WHAT TO DO: What is needed is the number of lines in the data below that include "position", stated by itself.

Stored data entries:
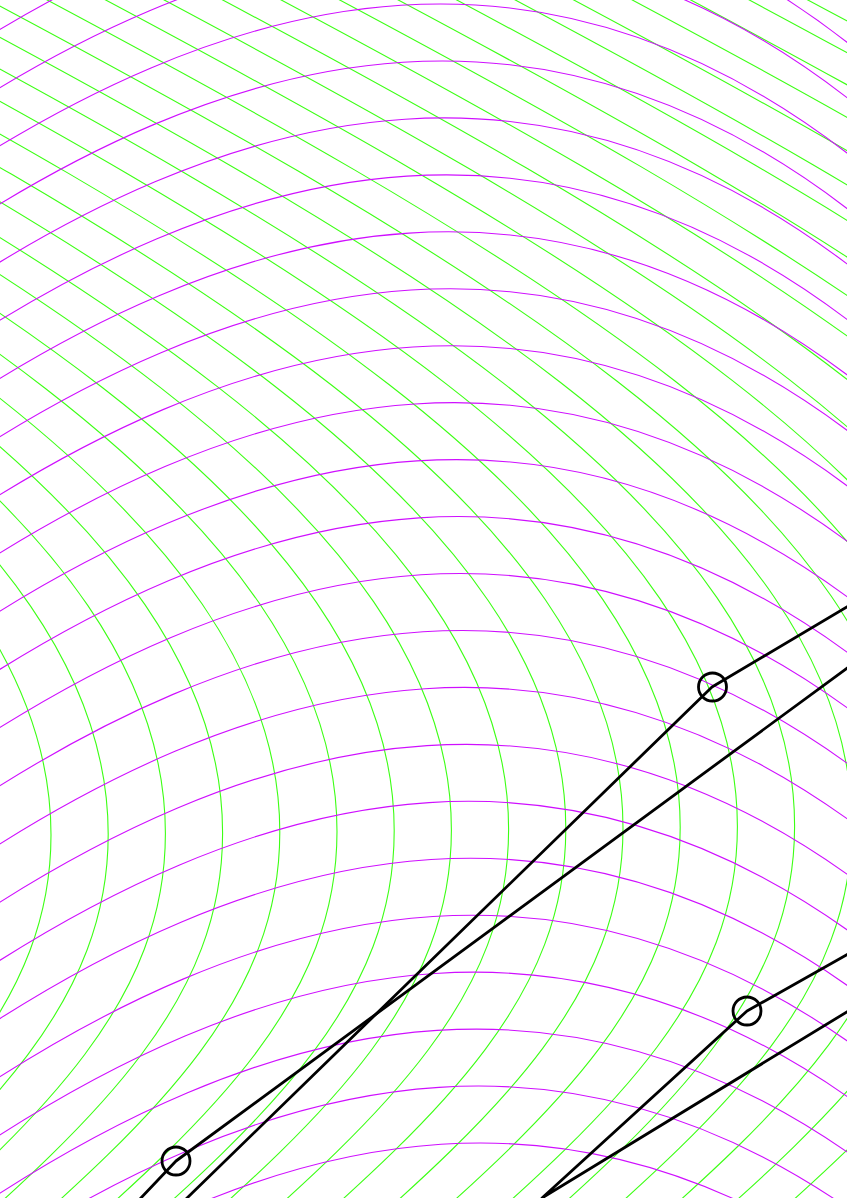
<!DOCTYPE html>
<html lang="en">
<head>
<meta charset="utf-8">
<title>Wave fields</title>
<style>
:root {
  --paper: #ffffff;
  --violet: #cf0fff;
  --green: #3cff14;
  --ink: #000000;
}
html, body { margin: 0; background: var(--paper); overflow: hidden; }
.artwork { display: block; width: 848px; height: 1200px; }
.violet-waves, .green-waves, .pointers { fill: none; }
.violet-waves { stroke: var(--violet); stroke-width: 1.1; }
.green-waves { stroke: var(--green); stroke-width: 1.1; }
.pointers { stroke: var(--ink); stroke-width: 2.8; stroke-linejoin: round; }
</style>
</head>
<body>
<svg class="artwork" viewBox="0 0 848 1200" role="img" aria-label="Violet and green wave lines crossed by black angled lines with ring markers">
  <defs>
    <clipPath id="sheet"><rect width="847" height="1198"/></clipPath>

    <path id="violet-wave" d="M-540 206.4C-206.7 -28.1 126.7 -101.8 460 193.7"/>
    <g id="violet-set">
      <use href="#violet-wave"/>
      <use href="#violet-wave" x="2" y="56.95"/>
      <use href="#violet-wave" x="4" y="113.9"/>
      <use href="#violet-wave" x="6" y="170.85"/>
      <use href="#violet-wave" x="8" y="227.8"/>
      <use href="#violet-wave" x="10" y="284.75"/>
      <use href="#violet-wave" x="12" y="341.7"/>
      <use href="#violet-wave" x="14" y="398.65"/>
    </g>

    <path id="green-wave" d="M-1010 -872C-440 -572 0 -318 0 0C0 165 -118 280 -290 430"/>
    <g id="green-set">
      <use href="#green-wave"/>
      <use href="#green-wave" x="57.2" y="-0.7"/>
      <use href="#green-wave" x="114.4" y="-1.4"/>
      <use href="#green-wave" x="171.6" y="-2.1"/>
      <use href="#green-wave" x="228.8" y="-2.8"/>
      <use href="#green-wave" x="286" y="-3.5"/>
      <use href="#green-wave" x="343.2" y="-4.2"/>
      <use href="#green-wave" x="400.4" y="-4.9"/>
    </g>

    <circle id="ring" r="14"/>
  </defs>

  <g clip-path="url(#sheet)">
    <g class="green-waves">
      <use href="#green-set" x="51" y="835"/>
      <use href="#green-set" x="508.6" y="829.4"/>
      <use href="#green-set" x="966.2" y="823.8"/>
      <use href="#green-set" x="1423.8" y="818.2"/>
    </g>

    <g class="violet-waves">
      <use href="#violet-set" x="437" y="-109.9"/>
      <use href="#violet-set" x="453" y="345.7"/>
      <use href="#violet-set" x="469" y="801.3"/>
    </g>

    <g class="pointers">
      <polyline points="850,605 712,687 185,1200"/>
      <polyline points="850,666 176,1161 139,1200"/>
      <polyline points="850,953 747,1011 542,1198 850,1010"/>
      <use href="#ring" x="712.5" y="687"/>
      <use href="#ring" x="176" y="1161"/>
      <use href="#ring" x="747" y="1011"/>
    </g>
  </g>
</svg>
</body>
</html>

---

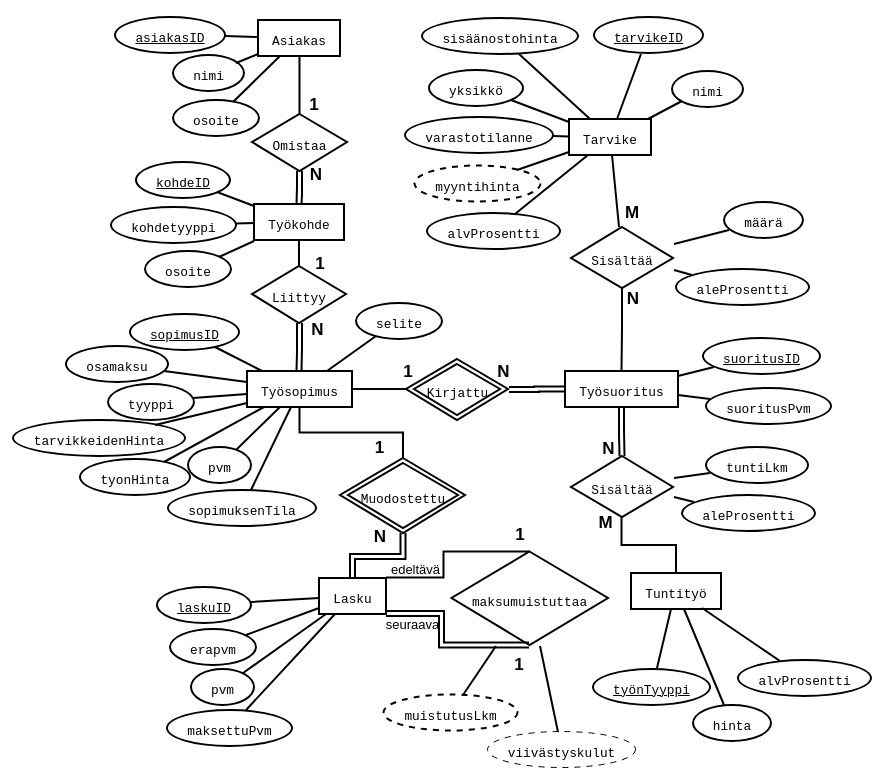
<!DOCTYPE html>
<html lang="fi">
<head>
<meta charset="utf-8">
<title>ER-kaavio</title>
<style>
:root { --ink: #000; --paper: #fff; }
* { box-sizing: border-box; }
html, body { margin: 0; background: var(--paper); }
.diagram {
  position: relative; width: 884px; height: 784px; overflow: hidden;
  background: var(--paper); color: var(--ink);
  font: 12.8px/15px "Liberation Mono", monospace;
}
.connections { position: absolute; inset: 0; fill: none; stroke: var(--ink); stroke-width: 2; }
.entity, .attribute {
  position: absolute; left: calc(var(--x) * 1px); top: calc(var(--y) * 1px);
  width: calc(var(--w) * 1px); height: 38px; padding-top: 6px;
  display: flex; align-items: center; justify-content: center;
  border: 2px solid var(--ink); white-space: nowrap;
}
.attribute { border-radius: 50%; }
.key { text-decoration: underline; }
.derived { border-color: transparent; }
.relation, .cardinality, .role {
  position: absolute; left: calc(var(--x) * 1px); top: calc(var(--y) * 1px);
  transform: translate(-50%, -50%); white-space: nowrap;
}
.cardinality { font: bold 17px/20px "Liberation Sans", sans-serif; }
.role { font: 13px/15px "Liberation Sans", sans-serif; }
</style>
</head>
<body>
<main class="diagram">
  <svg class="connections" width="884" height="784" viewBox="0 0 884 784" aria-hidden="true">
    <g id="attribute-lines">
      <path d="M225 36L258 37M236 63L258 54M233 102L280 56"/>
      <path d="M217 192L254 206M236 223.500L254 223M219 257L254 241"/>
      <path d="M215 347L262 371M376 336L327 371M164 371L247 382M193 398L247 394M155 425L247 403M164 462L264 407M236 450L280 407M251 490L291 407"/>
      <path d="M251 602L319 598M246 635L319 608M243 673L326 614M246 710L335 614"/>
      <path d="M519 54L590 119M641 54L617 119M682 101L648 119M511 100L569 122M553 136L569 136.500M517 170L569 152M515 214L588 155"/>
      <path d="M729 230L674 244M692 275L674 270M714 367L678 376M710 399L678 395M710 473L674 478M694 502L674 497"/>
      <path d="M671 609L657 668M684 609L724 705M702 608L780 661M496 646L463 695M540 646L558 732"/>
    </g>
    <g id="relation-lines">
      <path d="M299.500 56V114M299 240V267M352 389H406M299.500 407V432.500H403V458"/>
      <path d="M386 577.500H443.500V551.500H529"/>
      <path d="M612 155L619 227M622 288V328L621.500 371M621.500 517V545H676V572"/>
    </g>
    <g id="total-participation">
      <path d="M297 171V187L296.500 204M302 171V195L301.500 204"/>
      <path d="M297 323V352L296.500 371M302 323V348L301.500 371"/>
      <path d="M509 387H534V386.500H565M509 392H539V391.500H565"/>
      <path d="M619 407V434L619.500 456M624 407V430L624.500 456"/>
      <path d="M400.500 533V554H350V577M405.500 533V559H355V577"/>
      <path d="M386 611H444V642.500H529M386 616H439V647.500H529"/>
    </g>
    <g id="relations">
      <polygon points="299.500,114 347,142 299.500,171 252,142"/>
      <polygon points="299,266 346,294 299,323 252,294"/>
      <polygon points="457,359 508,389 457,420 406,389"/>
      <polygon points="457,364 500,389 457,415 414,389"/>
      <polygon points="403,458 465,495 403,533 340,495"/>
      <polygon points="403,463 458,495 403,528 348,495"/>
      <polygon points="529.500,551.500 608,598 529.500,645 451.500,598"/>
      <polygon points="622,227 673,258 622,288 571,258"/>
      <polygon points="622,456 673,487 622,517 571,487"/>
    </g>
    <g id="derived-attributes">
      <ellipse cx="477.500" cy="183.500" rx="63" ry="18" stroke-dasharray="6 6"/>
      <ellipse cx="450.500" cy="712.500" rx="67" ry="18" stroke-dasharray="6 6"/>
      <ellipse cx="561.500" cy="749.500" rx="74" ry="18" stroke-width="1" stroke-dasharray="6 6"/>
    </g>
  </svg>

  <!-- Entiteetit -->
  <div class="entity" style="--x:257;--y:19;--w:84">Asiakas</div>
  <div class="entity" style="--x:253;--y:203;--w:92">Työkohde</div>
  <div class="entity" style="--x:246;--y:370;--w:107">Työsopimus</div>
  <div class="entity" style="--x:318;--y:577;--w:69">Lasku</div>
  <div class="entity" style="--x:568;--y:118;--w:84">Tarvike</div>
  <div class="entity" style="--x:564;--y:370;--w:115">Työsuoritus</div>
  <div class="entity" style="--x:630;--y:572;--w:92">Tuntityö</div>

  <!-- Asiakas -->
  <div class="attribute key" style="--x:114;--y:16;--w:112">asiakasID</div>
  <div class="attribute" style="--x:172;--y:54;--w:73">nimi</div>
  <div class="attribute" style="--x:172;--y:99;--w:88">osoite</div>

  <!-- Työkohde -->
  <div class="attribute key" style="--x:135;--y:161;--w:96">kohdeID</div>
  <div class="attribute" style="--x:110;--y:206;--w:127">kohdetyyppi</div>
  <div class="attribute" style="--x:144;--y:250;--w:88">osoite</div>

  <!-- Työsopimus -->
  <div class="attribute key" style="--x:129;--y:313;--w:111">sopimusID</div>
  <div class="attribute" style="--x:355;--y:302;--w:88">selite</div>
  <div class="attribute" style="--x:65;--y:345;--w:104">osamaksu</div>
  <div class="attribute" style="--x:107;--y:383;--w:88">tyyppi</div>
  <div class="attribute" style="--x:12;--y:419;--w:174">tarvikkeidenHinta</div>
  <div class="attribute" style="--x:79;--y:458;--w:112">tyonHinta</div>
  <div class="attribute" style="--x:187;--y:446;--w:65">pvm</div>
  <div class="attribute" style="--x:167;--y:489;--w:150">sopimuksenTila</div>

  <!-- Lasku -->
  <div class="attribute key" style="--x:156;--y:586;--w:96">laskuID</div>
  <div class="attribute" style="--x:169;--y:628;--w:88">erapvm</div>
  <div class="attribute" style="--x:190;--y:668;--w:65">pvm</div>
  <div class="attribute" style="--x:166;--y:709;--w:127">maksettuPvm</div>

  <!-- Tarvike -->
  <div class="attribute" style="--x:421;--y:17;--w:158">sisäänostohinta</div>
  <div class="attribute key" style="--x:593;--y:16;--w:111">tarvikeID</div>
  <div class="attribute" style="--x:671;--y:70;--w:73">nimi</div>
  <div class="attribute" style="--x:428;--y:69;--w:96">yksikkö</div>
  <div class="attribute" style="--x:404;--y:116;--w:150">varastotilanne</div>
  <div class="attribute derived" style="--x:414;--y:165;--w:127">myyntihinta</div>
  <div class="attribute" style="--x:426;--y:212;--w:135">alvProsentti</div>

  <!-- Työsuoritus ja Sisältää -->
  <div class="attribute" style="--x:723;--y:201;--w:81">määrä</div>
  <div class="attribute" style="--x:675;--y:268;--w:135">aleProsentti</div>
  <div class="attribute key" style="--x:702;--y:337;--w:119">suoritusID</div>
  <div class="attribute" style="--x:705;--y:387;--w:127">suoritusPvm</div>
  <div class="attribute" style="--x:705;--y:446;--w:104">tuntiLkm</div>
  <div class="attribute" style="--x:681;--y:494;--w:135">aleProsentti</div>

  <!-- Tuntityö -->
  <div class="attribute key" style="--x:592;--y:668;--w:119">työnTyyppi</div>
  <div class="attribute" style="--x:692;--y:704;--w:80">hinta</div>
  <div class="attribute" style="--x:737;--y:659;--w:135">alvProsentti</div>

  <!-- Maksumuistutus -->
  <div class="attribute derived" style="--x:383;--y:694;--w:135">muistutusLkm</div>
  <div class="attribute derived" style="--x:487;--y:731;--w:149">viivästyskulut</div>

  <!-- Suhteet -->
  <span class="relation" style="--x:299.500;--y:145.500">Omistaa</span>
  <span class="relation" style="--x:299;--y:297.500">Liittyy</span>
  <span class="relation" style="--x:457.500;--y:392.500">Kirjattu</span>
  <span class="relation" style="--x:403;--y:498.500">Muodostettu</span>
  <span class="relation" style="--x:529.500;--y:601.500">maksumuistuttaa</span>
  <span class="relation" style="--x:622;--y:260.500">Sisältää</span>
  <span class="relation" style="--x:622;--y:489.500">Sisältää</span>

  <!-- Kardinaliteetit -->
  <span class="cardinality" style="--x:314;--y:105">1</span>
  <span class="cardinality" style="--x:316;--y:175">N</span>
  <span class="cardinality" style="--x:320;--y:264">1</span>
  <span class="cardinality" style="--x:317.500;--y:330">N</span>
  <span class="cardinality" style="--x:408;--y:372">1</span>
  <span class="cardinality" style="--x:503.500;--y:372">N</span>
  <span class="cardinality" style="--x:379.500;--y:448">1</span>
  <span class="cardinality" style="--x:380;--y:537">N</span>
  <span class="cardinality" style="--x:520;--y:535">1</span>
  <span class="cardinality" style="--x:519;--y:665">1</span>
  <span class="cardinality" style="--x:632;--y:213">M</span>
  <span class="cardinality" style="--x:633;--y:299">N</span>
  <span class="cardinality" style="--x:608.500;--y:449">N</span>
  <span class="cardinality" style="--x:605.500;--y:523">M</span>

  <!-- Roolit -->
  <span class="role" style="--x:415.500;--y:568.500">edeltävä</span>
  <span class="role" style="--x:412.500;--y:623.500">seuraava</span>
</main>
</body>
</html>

--

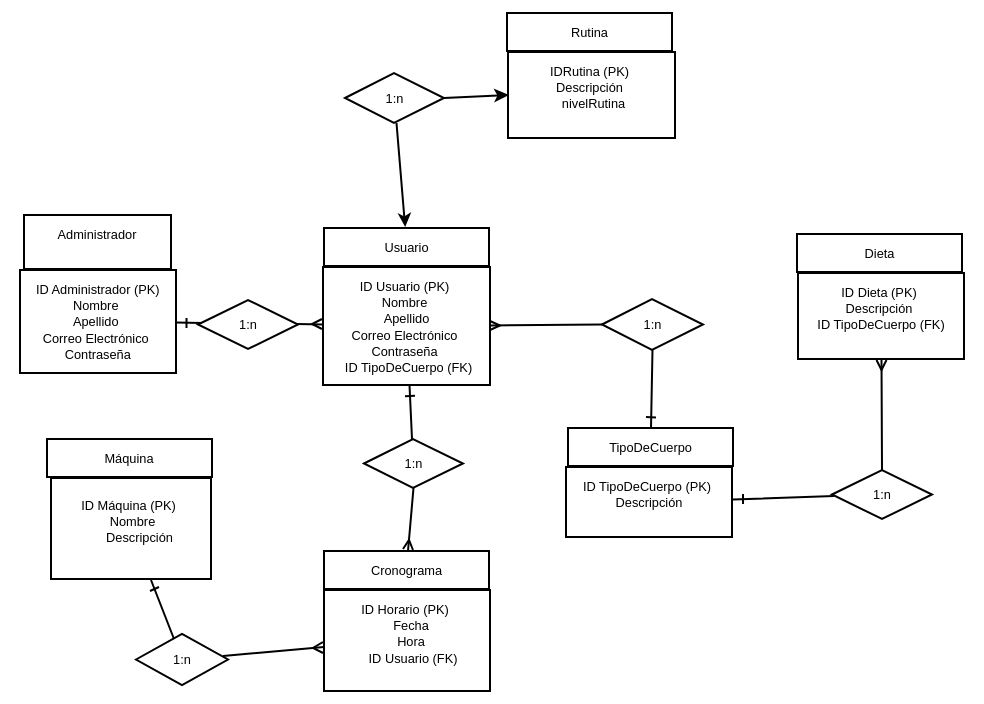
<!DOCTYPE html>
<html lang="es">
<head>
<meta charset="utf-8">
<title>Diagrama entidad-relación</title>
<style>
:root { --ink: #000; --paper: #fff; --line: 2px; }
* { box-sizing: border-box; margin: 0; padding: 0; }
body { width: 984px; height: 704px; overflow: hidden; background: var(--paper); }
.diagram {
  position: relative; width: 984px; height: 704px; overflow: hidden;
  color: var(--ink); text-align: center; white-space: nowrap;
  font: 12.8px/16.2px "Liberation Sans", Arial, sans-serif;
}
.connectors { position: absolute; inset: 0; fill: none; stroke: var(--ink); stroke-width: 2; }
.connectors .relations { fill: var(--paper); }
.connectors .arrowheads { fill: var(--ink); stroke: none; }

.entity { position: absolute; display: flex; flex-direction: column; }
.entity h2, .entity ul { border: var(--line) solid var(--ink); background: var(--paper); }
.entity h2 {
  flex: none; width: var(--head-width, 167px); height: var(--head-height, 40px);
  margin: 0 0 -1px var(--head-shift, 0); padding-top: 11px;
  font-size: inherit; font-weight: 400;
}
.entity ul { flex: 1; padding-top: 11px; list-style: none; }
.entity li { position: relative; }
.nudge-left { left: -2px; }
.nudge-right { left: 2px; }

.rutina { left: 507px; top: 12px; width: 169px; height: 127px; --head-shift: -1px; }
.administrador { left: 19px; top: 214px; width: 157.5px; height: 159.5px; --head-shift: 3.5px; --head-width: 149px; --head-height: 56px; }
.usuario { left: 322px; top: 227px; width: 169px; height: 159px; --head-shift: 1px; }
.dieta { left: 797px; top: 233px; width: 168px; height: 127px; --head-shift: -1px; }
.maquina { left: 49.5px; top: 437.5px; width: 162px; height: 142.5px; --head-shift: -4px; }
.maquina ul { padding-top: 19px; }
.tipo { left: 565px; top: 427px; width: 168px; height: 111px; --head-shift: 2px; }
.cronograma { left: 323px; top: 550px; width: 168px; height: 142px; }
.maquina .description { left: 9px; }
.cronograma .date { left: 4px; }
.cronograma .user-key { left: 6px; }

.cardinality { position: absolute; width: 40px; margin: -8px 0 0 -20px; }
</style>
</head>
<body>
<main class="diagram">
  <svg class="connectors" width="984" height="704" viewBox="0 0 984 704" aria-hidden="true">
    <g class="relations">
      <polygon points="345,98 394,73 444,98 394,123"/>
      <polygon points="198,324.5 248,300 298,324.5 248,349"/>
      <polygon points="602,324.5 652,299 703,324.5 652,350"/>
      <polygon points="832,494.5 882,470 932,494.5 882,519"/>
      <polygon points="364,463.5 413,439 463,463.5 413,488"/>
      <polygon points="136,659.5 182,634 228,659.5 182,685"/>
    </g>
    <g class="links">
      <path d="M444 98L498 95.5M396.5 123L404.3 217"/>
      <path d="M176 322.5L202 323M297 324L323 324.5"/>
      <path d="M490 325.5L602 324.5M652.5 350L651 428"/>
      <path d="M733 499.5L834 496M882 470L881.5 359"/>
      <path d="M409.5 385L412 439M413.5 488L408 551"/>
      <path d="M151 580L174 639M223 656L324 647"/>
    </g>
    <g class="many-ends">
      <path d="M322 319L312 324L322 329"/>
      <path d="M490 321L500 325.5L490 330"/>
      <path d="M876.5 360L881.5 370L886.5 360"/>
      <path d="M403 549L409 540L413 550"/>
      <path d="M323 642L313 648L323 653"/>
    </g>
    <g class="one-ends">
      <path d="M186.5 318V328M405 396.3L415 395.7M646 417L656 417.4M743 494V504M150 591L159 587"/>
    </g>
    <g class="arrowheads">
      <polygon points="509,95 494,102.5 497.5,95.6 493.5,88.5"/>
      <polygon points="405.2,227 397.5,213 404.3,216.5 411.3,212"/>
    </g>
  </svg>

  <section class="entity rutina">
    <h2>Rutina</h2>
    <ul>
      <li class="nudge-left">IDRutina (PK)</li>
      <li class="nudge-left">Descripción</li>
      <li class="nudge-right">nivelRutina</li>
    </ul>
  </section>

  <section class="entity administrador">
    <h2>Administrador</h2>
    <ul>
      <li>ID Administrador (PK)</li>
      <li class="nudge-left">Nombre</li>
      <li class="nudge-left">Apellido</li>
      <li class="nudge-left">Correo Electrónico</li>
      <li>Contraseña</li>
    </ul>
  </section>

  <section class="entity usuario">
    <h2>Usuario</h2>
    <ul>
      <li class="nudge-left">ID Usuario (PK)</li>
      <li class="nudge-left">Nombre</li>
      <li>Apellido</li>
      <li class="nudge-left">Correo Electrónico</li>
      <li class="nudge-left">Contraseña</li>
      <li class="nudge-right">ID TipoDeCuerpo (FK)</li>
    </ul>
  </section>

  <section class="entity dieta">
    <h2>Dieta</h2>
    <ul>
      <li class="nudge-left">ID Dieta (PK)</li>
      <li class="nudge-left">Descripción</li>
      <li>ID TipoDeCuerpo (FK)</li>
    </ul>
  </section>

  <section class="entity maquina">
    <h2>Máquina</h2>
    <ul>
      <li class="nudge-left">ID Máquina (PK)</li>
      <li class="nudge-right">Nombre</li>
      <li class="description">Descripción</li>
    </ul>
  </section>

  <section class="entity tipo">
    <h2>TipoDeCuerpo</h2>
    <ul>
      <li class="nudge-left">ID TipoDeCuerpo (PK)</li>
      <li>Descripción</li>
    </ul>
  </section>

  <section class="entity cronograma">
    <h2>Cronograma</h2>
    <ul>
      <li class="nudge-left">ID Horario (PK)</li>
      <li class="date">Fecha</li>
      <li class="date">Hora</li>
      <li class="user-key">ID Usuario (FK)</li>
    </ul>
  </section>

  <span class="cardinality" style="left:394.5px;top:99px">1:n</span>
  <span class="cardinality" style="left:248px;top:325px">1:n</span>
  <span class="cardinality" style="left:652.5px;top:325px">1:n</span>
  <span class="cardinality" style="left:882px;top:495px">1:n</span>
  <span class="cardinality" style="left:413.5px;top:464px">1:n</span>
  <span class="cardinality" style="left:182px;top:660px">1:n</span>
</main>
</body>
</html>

WORKED SOLUTION: 9